[DATA IN THIS EXERCISE Boundary: Start]

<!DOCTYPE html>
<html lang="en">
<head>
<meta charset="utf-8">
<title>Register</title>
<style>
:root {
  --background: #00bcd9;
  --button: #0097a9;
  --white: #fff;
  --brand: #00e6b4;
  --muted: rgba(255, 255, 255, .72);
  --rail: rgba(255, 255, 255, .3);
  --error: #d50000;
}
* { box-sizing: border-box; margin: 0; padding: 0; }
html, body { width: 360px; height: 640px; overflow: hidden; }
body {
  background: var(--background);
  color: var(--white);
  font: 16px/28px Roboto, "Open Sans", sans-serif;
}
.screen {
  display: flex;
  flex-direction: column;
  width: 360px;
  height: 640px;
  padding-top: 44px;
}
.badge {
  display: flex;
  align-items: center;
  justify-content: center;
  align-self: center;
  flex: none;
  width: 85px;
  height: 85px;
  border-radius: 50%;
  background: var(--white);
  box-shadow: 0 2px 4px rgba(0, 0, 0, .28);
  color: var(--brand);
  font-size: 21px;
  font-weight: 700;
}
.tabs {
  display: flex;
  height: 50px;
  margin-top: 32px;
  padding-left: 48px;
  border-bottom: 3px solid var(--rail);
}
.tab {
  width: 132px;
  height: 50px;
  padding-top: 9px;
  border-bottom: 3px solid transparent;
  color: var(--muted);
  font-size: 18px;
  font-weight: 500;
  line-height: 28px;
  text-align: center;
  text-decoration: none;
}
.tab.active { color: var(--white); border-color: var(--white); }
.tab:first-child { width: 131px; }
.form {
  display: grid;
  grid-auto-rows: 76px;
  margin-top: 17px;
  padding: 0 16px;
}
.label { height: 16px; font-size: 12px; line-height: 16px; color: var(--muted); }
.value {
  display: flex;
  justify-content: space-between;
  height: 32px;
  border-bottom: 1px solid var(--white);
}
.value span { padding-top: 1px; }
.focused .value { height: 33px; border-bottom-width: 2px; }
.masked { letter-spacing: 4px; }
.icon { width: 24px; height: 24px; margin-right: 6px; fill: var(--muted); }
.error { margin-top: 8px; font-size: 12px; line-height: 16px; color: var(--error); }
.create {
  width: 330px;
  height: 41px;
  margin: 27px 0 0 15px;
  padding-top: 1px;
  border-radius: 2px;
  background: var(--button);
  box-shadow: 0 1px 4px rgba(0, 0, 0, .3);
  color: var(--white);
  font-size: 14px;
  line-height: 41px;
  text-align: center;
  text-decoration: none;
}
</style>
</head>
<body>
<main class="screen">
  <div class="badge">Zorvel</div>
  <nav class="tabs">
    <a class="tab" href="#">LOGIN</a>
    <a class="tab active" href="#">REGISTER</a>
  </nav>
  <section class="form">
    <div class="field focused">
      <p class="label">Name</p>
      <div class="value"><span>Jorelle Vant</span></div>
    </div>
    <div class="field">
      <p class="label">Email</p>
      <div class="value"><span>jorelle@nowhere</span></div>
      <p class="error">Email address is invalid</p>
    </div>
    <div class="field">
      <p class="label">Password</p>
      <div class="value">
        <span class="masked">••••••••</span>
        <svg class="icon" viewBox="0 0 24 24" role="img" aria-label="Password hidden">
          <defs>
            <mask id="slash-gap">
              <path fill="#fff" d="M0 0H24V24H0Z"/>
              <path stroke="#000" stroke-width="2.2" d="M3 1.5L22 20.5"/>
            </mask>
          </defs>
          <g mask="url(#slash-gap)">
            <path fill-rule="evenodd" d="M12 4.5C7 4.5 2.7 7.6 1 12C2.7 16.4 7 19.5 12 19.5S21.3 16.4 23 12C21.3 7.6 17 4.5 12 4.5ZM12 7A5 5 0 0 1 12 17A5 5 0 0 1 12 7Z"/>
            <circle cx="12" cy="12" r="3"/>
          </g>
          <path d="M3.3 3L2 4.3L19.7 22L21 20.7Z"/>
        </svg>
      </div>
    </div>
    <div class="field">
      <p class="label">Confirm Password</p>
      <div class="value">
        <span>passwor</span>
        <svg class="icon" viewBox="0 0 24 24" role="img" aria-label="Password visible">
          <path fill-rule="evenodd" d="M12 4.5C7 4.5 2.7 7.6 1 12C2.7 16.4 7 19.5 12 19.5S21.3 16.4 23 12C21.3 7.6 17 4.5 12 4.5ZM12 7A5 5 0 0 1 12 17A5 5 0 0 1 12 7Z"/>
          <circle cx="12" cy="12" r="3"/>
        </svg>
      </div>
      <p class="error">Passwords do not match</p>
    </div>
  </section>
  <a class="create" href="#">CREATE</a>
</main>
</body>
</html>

[DATA IN THIS EXERCISE Boundary: End]
[DATA IN THIS EXERCISE Boundary: Start]

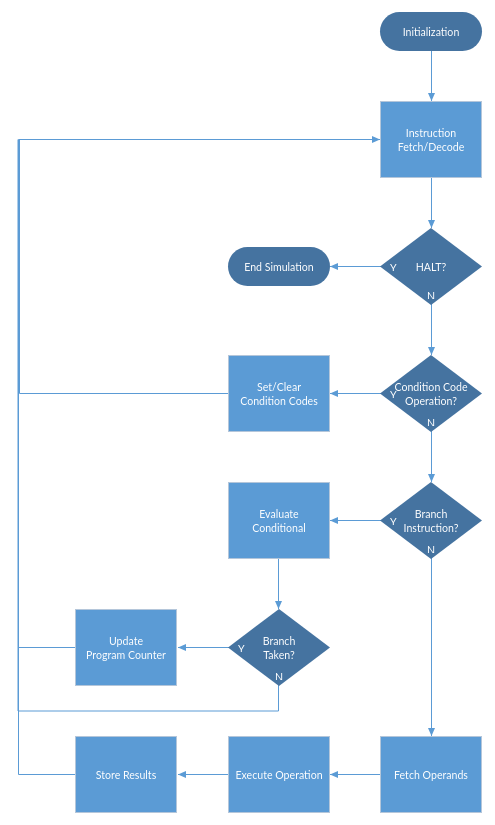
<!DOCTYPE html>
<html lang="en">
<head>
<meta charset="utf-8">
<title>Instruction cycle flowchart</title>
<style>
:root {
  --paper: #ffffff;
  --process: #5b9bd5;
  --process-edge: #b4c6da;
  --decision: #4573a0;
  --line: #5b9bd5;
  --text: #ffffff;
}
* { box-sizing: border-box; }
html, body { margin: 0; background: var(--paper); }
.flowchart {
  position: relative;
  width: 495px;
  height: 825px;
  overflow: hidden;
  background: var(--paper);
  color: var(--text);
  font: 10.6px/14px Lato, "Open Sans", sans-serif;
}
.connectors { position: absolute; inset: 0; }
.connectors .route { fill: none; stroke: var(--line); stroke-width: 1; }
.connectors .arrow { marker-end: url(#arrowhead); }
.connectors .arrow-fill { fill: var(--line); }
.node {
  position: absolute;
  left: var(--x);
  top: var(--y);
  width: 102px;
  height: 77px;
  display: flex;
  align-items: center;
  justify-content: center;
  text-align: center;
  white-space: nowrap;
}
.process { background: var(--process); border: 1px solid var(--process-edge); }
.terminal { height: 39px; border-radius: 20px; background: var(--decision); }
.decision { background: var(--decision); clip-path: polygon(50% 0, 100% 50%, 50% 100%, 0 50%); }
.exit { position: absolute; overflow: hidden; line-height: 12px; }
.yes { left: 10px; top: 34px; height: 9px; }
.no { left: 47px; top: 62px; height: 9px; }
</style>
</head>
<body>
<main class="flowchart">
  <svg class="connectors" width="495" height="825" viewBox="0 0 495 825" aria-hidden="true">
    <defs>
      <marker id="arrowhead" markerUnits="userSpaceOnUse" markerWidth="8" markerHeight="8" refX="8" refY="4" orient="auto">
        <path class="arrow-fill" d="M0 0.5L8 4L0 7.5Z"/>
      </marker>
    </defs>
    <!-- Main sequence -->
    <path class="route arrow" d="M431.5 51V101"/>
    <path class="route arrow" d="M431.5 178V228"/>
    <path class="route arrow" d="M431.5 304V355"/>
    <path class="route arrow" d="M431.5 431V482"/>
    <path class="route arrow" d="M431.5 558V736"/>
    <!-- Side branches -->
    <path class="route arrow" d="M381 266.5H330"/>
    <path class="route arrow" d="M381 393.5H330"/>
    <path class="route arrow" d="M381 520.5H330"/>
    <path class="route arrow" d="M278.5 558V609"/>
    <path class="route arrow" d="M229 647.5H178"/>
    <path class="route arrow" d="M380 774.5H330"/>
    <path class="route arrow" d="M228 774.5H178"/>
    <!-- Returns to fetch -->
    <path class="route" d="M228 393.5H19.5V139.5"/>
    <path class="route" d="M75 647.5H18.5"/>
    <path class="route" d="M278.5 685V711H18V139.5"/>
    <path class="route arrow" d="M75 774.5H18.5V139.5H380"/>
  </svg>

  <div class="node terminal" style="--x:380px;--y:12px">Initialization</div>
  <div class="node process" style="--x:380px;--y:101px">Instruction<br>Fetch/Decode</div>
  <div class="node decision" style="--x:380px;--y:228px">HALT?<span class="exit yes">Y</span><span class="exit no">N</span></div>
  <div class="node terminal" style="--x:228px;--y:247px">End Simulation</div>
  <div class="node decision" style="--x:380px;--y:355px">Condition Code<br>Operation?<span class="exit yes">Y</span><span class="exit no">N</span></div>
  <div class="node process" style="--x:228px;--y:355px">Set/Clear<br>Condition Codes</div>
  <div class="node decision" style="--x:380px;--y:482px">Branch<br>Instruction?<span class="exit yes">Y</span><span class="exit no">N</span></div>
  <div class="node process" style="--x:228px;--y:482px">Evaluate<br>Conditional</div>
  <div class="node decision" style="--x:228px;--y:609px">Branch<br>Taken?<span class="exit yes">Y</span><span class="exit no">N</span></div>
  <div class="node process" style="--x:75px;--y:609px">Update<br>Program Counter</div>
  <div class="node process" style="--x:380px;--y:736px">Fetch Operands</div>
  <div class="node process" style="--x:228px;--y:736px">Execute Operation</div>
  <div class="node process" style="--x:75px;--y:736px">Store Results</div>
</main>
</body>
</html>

[DATA IN THIS EXERCISE Boundary: End]
[DATA IN THIS EXERCISE Boundary: Start]

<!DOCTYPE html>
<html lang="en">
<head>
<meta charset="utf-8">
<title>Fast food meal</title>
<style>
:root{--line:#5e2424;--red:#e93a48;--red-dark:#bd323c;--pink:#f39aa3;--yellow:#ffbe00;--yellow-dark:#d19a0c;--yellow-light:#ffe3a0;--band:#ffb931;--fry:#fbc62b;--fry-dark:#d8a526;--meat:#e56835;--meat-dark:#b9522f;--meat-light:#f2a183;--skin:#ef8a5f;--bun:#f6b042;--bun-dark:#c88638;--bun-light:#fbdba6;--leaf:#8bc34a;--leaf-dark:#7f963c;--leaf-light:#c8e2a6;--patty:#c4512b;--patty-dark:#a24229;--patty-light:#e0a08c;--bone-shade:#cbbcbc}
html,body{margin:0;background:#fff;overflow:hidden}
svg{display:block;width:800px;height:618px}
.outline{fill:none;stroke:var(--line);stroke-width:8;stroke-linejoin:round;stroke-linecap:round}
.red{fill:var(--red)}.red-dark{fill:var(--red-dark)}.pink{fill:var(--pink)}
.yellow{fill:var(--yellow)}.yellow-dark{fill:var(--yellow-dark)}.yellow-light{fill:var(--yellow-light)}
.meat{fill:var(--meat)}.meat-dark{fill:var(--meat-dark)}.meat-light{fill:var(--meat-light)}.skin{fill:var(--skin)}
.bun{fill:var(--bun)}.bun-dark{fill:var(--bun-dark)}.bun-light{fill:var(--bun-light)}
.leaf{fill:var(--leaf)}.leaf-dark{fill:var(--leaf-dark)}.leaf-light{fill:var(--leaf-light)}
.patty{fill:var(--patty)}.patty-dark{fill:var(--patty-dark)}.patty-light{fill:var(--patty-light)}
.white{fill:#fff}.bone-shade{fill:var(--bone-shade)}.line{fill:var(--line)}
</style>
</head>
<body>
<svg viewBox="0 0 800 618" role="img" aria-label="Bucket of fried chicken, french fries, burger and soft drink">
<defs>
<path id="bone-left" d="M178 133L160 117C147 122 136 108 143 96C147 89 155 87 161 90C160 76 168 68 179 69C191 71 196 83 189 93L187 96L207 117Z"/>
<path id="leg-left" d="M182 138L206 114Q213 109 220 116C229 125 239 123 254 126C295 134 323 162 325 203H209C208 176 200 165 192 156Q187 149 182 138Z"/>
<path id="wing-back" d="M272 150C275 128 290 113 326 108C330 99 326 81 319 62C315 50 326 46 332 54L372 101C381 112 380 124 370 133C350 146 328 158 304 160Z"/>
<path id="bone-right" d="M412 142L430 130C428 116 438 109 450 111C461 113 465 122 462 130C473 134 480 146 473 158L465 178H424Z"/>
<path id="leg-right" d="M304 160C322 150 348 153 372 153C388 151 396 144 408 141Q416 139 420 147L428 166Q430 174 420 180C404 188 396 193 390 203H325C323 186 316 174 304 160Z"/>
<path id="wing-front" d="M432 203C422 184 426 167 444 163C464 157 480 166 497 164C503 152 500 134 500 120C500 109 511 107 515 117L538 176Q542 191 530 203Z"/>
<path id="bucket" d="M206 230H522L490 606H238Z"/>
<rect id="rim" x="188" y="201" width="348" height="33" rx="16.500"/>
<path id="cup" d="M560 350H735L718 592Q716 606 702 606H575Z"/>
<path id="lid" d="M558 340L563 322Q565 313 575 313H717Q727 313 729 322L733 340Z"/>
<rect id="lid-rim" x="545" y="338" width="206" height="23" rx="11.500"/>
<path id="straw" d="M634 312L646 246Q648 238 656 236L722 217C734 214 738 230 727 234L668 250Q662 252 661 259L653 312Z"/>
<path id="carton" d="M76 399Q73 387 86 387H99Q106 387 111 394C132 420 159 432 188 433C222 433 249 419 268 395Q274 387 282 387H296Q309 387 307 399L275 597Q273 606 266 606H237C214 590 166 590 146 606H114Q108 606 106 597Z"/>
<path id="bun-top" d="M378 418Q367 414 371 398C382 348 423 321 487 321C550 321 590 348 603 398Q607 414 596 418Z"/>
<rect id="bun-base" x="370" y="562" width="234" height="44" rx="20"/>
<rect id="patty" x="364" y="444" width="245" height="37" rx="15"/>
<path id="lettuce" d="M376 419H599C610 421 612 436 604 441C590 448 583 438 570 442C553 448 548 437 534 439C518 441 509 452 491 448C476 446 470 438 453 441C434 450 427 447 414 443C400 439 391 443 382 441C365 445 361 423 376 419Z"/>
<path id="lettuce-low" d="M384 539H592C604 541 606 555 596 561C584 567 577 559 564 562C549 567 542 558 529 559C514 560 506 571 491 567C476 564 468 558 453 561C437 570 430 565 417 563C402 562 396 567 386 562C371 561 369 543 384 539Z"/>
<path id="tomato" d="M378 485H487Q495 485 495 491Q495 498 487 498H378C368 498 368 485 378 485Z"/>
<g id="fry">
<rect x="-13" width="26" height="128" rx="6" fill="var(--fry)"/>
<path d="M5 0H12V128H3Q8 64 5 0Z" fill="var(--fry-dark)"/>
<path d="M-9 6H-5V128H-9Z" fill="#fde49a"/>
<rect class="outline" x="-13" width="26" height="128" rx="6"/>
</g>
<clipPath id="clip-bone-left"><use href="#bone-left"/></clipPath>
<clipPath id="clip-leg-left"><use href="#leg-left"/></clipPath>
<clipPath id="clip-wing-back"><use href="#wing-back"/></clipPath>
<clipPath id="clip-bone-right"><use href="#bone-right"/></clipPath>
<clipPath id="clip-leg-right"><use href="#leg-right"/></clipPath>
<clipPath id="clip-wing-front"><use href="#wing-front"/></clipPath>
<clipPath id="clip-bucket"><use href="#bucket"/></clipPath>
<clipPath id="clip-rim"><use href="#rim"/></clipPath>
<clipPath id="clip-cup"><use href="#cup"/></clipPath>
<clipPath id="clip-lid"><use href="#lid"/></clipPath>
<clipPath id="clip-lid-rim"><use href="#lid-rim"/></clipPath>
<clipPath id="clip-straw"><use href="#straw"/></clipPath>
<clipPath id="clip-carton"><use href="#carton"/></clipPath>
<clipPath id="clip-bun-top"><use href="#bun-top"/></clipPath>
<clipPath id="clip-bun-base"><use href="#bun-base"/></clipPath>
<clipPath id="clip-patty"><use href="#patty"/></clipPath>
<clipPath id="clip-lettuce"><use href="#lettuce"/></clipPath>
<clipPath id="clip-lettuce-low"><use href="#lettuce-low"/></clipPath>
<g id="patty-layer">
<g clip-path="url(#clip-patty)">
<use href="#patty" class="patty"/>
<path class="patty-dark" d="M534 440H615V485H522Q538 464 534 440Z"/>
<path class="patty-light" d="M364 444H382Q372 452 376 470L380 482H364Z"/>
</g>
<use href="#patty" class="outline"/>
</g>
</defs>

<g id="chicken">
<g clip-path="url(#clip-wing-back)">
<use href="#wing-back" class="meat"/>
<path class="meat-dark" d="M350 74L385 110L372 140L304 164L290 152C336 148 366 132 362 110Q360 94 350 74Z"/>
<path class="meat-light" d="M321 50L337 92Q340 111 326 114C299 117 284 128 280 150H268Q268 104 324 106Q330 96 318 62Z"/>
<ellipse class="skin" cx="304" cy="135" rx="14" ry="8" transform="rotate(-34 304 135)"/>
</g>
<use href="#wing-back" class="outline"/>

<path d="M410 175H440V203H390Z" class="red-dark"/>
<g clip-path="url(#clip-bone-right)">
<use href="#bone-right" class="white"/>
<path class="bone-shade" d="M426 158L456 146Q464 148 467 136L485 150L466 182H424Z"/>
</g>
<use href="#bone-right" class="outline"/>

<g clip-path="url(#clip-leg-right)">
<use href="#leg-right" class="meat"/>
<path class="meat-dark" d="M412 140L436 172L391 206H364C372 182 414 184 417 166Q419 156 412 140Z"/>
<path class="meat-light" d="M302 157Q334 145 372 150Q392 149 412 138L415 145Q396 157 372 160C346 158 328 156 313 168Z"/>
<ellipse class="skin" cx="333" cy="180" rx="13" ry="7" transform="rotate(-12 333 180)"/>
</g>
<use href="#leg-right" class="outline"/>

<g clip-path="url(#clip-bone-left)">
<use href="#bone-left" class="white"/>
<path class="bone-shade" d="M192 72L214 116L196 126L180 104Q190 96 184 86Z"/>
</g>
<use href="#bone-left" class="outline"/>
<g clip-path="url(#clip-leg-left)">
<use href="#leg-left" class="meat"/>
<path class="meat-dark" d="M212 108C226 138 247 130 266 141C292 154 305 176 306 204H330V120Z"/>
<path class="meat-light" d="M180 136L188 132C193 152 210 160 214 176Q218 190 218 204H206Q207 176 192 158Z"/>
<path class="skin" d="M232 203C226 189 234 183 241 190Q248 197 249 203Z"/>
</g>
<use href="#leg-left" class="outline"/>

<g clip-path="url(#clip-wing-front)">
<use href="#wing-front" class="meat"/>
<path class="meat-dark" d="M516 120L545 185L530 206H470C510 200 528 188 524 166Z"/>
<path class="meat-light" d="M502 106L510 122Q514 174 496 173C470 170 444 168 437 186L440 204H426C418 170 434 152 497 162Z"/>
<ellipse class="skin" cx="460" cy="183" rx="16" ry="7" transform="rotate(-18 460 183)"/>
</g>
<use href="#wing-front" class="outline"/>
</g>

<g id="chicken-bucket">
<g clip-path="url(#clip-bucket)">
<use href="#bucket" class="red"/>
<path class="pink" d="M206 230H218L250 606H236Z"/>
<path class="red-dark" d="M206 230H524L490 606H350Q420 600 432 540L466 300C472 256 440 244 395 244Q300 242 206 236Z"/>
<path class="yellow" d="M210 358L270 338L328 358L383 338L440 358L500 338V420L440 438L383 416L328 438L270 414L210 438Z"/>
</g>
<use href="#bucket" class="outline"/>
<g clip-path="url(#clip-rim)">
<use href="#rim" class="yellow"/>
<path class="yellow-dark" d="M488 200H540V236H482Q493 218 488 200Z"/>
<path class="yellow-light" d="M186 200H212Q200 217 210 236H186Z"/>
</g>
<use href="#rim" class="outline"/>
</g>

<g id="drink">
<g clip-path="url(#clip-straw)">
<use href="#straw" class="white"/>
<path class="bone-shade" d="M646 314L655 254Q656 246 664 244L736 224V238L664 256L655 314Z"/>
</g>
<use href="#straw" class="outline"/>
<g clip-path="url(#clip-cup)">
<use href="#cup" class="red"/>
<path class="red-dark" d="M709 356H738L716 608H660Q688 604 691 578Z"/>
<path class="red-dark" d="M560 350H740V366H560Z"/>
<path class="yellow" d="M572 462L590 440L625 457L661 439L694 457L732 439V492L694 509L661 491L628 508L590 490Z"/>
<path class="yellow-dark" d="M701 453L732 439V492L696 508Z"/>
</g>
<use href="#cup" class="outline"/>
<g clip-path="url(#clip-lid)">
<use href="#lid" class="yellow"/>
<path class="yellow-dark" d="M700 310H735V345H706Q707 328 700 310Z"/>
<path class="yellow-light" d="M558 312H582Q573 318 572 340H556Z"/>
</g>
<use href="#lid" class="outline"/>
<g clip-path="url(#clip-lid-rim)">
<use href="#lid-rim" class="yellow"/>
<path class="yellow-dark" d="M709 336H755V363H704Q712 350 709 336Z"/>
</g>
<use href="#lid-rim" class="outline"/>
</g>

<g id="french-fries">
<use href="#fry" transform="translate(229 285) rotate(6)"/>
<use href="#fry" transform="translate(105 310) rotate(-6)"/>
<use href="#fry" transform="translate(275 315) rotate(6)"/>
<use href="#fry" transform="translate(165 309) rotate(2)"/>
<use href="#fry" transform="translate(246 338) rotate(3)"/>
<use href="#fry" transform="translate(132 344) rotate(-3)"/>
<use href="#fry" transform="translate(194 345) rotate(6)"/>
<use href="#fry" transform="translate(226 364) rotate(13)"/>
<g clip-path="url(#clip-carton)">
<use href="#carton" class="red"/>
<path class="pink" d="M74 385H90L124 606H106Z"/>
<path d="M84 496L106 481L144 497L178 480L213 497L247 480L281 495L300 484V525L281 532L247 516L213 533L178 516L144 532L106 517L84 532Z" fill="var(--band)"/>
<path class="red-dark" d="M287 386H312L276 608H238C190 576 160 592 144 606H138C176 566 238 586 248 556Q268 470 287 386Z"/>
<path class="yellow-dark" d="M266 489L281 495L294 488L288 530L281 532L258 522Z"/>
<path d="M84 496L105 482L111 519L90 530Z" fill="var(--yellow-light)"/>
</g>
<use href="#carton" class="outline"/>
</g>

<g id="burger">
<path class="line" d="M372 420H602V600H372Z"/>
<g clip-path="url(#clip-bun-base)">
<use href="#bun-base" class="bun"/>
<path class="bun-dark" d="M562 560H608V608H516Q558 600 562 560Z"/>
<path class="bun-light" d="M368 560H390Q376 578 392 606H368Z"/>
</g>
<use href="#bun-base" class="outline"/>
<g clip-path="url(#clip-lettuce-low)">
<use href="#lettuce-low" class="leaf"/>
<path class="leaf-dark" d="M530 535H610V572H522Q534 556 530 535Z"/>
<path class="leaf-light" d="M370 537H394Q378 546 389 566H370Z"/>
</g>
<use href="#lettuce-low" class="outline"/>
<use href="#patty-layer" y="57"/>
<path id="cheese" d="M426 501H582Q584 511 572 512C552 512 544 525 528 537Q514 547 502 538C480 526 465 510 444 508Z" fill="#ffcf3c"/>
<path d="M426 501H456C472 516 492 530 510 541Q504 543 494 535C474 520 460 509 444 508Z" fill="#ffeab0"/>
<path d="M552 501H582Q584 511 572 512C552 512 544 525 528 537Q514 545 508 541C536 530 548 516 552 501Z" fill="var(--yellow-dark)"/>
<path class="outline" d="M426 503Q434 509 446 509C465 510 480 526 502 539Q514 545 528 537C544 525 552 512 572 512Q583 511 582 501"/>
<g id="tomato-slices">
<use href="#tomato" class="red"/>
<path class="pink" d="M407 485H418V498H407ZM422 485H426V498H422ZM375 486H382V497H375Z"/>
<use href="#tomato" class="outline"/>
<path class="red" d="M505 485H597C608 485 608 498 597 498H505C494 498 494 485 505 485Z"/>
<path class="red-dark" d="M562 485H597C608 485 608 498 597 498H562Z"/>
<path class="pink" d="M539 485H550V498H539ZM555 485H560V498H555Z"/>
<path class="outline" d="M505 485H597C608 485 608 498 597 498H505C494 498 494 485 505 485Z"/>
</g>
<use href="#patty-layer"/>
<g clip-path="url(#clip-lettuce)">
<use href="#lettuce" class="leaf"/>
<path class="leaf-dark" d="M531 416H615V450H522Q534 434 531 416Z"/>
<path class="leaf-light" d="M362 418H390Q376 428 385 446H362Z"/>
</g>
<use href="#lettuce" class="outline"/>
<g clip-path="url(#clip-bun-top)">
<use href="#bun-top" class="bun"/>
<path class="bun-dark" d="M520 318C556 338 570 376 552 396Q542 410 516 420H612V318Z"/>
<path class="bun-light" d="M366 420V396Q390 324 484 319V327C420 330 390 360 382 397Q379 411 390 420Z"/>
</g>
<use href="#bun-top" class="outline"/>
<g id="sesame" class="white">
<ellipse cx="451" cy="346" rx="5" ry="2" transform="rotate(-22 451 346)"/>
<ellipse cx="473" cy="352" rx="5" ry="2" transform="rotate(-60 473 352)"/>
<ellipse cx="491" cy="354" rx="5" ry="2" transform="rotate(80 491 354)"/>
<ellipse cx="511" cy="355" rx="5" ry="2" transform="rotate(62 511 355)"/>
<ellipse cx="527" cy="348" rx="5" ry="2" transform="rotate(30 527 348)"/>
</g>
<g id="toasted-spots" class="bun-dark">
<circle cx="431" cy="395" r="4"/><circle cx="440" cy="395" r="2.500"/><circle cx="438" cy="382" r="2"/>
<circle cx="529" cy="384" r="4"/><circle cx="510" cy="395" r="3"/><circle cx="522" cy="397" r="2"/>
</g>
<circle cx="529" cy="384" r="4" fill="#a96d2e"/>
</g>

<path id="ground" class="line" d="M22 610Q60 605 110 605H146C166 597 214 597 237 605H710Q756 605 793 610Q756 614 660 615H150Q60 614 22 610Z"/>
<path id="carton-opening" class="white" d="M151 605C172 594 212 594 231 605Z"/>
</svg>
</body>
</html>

[DATA IN THIS EXERCISE Boundary: End]

▶ _EXERCISE_:
Whenever a line in the records contains the word "value", copy that line.

▶ _RESULT OF THIS EXERCISE_:
.value {
.value span { padding-top: 1px; }
.focused .value { height: 33px; border-bottom-width: 2px; }
      <div class="value"><span>Jorelle Vant</span></div>
      <div class="value"><span>jorelle@nowhere</span></div>
      <div class="value">
      <div class="value">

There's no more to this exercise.